## WORK REQUEST
In full and without edits, write out the data that follows.

Collected data
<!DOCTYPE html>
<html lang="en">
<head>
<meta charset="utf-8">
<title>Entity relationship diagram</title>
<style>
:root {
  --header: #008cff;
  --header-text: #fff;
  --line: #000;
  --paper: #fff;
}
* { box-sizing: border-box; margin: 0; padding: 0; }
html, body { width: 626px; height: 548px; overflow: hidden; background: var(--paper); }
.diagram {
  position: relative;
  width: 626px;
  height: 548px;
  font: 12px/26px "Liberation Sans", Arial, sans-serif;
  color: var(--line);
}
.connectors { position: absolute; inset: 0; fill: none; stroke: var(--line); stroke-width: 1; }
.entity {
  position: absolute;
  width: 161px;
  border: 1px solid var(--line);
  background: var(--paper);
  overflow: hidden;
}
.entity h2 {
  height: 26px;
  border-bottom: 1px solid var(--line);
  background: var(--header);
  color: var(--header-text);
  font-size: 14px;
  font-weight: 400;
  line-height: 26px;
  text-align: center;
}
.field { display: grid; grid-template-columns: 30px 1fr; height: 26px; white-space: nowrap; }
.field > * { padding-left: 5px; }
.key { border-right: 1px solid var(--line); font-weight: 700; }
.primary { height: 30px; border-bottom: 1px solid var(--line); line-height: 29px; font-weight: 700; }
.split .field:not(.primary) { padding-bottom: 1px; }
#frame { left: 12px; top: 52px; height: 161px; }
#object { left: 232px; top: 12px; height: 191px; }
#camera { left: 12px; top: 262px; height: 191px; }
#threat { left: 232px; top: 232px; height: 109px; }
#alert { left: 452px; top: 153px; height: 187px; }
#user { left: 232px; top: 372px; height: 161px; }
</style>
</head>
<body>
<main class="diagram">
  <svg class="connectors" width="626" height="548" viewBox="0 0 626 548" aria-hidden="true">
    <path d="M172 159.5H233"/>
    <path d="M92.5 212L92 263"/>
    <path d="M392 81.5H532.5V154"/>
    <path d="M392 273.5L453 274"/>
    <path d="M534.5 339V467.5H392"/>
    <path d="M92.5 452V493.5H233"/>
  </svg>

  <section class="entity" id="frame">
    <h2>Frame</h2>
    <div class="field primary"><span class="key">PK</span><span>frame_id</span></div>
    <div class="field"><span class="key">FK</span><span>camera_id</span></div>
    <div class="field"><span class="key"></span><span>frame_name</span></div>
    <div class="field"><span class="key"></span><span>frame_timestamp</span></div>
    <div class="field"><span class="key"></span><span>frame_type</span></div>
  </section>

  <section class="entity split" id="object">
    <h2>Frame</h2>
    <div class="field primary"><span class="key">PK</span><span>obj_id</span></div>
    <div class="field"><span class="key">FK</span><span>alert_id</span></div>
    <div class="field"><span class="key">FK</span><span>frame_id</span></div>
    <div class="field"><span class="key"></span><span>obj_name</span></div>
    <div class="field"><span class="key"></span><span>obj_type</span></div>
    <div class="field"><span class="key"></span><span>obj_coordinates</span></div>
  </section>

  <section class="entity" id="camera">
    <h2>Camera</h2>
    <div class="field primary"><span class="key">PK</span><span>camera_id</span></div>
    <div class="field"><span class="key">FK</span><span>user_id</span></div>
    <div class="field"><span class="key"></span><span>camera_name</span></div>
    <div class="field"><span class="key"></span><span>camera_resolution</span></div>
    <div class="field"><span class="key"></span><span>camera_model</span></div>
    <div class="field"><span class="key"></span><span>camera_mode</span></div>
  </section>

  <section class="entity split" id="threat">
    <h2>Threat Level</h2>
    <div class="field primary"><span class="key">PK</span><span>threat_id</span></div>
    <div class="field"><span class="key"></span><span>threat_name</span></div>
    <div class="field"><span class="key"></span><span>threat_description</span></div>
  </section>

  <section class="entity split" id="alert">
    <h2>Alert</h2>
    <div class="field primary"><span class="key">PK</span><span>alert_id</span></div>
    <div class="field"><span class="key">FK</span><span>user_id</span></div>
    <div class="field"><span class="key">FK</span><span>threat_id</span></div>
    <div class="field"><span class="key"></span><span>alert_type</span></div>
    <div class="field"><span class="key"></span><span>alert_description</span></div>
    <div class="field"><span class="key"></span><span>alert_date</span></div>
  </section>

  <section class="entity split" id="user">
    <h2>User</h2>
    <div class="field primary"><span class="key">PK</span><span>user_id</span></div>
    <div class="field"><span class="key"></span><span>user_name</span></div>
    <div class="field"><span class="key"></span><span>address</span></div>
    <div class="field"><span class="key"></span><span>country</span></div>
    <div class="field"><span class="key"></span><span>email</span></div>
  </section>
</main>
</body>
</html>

## EXPECTED ANSWER
<!DOCTYPE html>
<html lang="en">
<head>
<meta charset="utf-8">
<title>Entity relationship diagram</title>
<style>
:root {
  --header: #008cff;
  --header-text: #fff;
  --line: #000;
  --paper: #fff;
}
* { box-sizing: border-box; margin: 0; padding: 0; }
html, body { width: 626px; height: 548px; overflow: hidden; background: var(--paper); }
.diagram {
  position: relative;
  width: 626px;
  height: 548px;
  font: 12px/26px "Liberation Sans", Arial, sans-serif;
  color: var(--line);
}
.connectors { position: absolute; inset: 0; fill: none; stroke: var(--line); stroke-width: 1; }
.entity {
  position: absolute;
  width: 161px;
  border: 1px solid var(--line);
  background: var(--paper);
  overflow: hidden;
}
.entity h2 {
  height: 26px;
  border-bottom: 1px solid var(--line);
  background: var(--header);
  color: var(--header-text);
  font-size: 14px;
  font-weight: 400;
  line-height: 26px;
  text-align: center;
}
.field { display: grid; grid-template-columns: 30px 1fr; height: 26px; white-space: nowrap; }
.field > * { padding-left: 5px; }
.key { border-right: 1px solid var(--line); font-weight: 700; }
.primary { height: 30px; border-bottom: 1px solid var(--line); line-height: 29px; font-weight: 700; }
.split .field:not(.primary) { padding-bottom: 1px; }
#frame { left: 12px; top: 52px; height: 161px; }
#object { left: 232px; top: 12px; height: 191px; }
#camera { left: 12px; top: 262px; height: 191px; }
#threat { left: 232px; top: 232px; height: 109px; }
#alert { left: 452px; top: 153px; height: 187px; }
#user { left: 232px; top: 372px; height: 161px; }
</style>
</head>
<body>
<main class="diagram">
  <svg class="connectors" width="626" height="548" viewBox="0 0 626 548" aria-hidden="true">
    <path d="M172 159.5H233"/>
    <path d="M92.5 212L92 263"/>
    <path d="M392 81.5H532.5V154"/>
    <path d="M392 273.5L453 274"/>
    <path d="M534.5 339V467.5H392"/>
    <path d="M92.5 452V493.5H233"/>
  </svg>

  <section class="entity" id="frame">
    <h2>Frame</h2>
    <div class="field primary"><span class="key">PK</span><span>frame_id</span></div>
    <div class="field"><span class="key">FK</span><span>camera_id</span></div>
    <div class="field"><span class="key"></span><span>frame_name</span></div>
    <div class="field"><span class="key"></span><span>frame_timestamp</span></div>
    <div class="field"><span class="key"></span><span>frame_type</span></div>
  </section>

  <section class="entity split" id="object">
    <h2>Frame</h2>
    <div class="field primary"><span class="key">PK</span><span>obj_id</span></div>
    <div class="field"><span class="key">FK</span><span>alert_id</span></div>
    <div class="field"><span class="key">FK</span><span>frame_id</span></div>
    <div class="field"><span class="key"></span><span>obj_name</span></div>
    <div class="field"><span class="key"></span><span>obj_type</span></div>
    <div class="field"><span class="key"></span><span>obj_coordinates</span></div>
  </section>

  <section class="entity" id="camera">
    <h2>Camera</h2>
    <div class="field primary"><span class="key">PK</span><span>camera_id</span></div>
    <div class="field"><span class="key">FK</span><span>user_id</span></div>
    <div class="field"><span class="key"></span><span>camera_name</span></div>
    <div class="field"><span class="key"></span><span>camera_resolution</span></div>
    <div class="field"><span class="key"></span><span>camera_model</span></div>
    <div class="field"><span class="key"></span><span>camera_mode</span></div>
  </section>

  <section class="entity split" id="threat">
    <h2>Threat Level</h2>
    <div class="field primary"><span class="key">PK</span><span>threat_id</span></div>
    <div class="field"><span class="key"></span><span>threat_name</span></div>
    <div class="field"><span class="key"></span><span>threat_description</span></div>
  </section>

  <section class="entity split" id="alert">
    <h2>Alert</h2>
    <div class="field primary"><span class="key">PK</span><span>alert_id</span></div>
    <div class="field"><span class="key">FK</span><span>user_id</span></div>
    <div class="field"><span class="key">FK</span><span>threat_id</span></div>
    <div class="field"><span class="key"></span><span>alert_type</span></div>
    <div class="field"><span class="key"></span><span>alert_description</span></div>
    <div class="field"><span class="key"></span><span>alert_date</span></div>
  </section>

  <section class="entity split" id="user">
    <h2>User</h2>
    <div class="field primary"><span class="key">PK</span><span>user_id</span></div>
    <div class="field"><span class="key"></span><span>user_name</span></div>
    <div class="field"><span class="key"></span><span>address</span></div>
    <div class="field"><span class="key"></span><span>country</span></div>
    <div class="field"><span class="key"></span><span>email</span></div>
  </section>
</main>
</body>
</html>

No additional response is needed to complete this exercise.